┏━━

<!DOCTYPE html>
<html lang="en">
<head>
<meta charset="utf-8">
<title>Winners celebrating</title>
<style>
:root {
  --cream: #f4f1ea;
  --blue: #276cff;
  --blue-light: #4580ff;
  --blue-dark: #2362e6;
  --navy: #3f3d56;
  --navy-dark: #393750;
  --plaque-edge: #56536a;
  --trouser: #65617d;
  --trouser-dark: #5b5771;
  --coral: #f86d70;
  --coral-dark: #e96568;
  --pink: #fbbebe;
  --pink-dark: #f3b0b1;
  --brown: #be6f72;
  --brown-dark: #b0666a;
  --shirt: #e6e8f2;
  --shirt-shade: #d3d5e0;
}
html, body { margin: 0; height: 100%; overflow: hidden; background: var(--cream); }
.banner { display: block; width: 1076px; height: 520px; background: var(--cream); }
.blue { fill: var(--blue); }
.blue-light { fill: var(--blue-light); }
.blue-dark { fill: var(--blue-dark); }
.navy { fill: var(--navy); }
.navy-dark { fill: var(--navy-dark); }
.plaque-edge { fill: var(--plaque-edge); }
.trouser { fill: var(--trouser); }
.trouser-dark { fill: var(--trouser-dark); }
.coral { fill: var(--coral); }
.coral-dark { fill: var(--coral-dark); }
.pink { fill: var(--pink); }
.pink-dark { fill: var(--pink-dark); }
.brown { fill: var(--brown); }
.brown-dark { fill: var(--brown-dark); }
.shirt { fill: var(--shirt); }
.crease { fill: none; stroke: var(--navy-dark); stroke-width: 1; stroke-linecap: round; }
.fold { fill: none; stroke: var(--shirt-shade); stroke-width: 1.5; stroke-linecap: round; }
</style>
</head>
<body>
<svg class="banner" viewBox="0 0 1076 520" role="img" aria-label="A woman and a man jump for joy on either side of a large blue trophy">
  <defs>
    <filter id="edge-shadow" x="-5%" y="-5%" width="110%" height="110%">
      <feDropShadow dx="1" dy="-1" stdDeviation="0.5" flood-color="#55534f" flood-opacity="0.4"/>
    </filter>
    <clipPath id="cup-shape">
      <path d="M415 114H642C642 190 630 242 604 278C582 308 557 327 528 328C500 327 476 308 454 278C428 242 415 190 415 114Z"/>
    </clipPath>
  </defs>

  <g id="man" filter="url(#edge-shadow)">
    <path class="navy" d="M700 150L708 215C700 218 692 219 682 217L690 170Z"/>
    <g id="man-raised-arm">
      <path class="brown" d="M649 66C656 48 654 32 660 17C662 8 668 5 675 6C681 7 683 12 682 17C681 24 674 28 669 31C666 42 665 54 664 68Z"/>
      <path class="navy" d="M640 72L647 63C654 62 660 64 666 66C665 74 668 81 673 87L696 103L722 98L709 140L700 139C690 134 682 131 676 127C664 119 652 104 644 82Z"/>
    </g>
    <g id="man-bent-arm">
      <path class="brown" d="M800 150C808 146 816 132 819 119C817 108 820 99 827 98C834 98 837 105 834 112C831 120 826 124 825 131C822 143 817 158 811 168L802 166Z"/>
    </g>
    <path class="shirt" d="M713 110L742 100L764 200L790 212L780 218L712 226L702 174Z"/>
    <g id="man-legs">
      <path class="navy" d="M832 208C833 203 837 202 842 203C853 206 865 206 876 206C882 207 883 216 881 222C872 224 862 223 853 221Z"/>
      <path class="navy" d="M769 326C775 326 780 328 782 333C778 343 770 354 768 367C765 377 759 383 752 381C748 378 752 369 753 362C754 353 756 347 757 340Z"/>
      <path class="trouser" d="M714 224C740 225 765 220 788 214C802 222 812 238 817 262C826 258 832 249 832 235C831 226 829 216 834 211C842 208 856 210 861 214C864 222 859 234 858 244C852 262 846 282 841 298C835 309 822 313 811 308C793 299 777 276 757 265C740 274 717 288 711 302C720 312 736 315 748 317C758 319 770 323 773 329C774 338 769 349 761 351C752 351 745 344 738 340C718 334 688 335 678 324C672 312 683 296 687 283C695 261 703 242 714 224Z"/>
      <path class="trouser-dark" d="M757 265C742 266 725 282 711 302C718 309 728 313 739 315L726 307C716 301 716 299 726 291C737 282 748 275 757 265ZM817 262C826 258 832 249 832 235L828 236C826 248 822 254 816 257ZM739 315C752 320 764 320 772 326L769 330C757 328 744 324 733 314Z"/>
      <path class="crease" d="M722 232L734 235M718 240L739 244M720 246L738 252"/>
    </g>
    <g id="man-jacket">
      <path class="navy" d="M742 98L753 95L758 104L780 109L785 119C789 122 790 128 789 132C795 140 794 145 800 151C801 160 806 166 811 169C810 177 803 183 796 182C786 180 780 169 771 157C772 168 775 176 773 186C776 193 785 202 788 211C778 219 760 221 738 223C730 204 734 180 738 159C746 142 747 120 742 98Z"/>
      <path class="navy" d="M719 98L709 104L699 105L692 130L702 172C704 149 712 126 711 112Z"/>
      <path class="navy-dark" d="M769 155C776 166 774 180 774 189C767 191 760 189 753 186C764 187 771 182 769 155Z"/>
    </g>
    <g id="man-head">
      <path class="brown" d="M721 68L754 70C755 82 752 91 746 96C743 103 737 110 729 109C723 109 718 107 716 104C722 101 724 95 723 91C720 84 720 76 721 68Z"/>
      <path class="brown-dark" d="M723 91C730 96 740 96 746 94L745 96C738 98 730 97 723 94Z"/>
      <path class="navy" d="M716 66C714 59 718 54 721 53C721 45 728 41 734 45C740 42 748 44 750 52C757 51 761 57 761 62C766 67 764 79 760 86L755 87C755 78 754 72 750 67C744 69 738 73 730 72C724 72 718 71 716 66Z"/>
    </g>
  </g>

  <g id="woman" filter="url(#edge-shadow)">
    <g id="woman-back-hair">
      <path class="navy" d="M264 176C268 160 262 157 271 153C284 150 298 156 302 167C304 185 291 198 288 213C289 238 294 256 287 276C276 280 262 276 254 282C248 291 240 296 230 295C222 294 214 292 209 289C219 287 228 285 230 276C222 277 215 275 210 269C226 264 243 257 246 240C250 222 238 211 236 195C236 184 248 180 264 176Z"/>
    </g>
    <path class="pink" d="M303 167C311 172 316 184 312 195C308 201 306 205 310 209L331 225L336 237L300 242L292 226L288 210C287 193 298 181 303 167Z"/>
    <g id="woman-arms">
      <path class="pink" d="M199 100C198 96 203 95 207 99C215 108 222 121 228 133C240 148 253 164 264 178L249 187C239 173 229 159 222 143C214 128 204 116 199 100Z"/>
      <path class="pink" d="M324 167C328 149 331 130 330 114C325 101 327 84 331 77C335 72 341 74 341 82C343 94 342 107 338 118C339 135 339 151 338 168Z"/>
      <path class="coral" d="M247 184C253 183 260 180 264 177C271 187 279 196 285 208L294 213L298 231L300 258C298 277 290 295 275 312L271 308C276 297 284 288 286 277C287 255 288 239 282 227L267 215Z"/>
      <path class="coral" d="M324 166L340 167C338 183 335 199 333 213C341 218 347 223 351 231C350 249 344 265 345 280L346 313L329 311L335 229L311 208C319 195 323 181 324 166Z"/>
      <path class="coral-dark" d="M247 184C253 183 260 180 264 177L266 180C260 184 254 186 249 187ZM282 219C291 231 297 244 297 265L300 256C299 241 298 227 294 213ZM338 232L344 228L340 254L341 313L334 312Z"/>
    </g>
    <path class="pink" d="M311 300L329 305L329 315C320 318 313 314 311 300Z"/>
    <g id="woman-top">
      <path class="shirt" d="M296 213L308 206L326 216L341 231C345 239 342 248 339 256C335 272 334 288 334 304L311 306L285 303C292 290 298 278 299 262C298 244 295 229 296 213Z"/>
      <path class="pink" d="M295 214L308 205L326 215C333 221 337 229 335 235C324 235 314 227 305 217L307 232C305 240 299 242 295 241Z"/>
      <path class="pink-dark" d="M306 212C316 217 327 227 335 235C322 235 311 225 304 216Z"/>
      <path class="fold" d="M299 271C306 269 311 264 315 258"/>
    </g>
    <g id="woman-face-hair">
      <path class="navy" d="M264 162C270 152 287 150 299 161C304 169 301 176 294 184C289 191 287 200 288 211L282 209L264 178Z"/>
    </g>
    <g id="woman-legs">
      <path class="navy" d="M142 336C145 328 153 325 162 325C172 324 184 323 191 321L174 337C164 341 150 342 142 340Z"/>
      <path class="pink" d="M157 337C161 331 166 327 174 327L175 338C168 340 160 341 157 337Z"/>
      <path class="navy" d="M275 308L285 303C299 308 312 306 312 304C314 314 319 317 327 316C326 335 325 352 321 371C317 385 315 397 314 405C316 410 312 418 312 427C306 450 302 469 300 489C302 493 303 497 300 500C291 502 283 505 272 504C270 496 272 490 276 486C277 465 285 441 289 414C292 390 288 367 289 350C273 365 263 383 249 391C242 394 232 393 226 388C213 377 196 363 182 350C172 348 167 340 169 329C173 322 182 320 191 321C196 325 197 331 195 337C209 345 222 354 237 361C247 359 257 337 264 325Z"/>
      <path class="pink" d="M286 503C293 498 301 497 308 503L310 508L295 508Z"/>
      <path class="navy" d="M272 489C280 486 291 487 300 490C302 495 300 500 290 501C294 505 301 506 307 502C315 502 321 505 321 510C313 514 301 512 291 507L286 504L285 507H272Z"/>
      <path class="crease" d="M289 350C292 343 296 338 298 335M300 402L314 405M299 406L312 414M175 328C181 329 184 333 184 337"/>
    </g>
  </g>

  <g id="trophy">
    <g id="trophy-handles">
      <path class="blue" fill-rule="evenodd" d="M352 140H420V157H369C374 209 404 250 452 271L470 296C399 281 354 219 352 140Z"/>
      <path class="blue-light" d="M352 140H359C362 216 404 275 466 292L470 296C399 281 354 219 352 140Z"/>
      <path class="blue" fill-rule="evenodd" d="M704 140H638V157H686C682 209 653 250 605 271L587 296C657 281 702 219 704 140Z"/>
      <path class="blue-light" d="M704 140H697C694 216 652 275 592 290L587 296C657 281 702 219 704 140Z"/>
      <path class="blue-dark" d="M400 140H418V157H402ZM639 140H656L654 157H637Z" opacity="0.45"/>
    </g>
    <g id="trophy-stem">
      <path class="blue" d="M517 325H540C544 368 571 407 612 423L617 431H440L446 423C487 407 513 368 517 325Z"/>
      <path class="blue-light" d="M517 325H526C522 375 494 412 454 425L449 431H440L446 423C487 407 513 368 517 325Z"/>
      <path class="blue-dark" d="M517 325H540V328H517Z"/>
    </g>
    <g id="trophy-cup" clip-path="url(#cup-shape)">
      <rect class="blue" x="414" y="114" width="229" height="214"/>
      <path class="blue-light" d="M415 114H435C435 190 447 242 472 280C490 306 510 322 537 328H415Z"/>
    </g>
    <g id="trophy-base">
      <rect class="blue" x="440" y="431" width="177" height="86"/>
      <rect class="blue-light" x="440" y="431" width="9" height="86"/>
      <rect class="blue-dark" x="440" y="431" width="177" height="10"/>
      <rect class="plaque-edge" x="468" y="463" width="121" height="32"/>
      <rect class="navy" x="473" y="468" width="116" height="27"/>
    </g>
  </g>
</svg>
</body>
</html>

┗━━

WHAT TO DO:
Your reply should contain only the number of lines in the entries above with the word "brown".

SOLUTION BELOW:
8